▸ TASK DETAILS
Going through the material below, please gather all lines with the word "sleeve" in them.

▸ WORKING DATA
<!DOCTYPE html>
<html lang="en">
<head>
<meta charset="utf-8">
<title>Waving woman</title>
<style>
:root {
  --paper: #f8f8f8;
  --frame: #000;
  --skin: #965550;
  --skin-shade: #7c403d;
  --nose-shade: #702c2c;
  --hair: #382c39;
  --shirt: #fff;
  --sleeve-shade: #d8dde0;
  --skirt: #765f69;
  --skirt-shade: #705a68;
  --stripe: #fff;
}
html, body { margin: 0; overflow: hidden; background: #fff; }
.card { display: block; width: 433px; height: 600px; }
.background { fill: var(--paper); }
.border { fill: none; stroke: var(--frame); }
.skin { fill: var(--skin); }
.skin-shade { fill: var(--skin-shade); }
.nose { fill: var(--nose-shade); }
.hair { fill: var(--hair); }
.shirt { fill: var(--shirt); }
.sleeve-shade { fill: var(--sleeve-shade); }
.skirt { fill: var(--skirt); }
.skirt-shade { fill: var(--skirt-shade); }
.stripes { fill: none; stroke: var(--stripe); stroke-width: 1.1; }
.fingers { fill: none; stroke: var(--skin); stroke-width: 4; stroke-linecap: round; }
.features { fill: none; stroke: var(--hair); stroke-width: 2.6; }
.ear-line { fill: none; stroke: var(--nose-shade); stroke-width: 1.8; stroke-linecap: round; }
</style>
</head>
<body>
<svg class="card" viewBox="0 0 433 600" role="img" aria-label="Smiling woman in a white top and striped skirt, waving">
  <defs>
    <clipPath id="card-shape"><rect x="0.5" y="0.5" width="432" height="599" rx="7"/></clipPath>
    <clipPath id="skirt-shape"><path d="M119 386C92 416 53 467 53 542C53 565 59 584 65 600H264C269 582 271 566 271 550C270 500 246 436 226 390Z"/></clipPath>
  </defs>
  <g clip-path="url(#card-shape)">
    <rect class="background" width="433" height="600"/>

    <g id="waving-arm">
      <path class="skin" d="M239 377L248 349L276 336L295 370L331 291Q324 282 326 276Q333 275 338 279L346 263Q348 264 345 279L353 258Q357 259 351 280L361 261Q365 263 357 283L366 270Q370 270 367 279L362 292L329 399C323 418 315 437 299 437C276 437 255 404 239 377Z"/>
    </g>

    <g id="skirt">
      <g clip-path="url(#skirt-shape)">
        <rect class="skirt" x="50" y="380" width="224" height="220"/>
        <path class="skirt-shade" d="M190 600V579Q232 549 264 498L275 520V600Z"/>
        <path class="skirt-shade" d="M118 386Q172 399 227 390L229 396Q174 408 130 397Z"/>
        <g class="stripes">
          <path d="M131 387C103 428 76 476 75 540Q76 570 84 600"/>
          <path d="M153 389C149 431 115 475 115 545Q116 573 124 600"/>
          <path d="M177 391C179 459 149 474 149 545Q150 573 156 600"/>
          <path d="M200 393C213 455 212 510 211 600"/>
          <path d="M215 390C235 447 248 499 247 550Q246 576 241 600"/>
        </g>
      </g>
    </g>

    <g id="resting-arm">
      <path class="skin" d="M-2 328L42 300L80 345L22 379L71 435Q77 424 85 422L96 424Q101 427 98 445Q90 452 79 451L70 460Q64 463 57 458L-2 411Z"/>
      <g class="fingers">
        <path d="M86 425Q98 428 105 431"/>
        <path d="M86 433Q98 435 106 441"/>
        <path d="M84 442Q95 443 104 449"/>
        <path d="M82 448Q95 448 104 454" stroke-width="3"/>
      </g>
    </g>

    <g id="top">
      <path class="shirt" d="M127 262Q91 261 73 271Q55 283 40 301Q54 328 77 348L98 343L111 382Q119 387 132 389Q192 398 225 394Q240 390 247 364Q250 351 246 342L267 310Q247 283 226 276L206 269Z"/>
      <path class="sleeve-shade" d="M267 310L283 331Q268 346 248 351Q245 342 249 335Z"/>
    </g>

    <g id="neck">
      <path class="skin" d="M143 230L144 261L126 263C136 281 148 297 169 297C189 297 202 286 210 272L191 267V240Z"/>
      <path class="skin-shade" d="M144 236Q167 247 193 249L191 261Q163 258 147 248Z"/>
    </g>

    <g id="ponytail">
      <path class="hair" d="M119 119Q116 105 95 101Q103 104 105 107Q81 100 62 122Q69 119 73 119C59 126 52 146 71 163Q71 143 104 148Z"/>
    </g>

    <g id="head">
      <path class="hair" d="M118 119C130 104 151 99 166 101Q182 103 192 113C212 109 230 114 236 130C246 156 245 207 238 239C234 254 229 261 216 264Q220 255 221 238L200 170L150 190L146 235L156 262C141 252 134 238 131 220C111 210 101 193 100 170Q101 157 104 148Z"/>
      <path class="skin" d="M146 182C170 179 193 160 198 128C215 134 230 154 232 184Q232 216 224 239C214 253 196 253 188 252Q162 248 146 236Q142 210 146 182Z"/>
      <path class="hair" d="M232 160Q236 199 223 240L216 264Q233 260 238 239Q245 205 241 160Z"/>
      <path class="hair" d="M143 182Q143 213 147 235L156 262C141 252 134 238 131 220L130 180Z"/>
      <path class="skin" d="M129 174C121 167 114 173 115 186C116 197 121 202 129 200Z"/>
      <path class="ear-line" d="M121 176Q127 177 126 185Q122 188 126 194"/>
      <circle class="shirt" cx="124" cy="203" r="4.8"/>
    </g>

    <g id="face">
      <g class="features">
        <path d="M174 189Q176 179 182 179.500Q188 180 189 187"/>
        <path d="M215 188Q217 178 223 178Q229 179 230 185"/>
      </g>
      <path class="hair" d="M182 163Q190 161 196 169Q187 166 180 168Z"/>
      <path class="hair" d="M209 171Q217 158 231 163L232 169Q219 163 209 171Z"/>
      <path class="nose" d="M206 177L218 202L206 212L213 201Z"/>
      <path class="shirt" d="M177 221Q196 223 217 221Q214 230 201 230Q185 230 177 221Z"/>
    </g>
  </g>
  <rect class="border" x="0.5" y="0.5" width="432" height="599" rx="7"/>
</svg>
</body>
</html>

▸ SOLUTION FOR THIS TASK
  --sleeve-shade: #d8dde0;
.sleeve-shade { fill: var(--sleeve-shade); }
      <path class="sleeve-shade" d="M267 310L283 331Q268 346 248 351Q245 342 249 335Z"/>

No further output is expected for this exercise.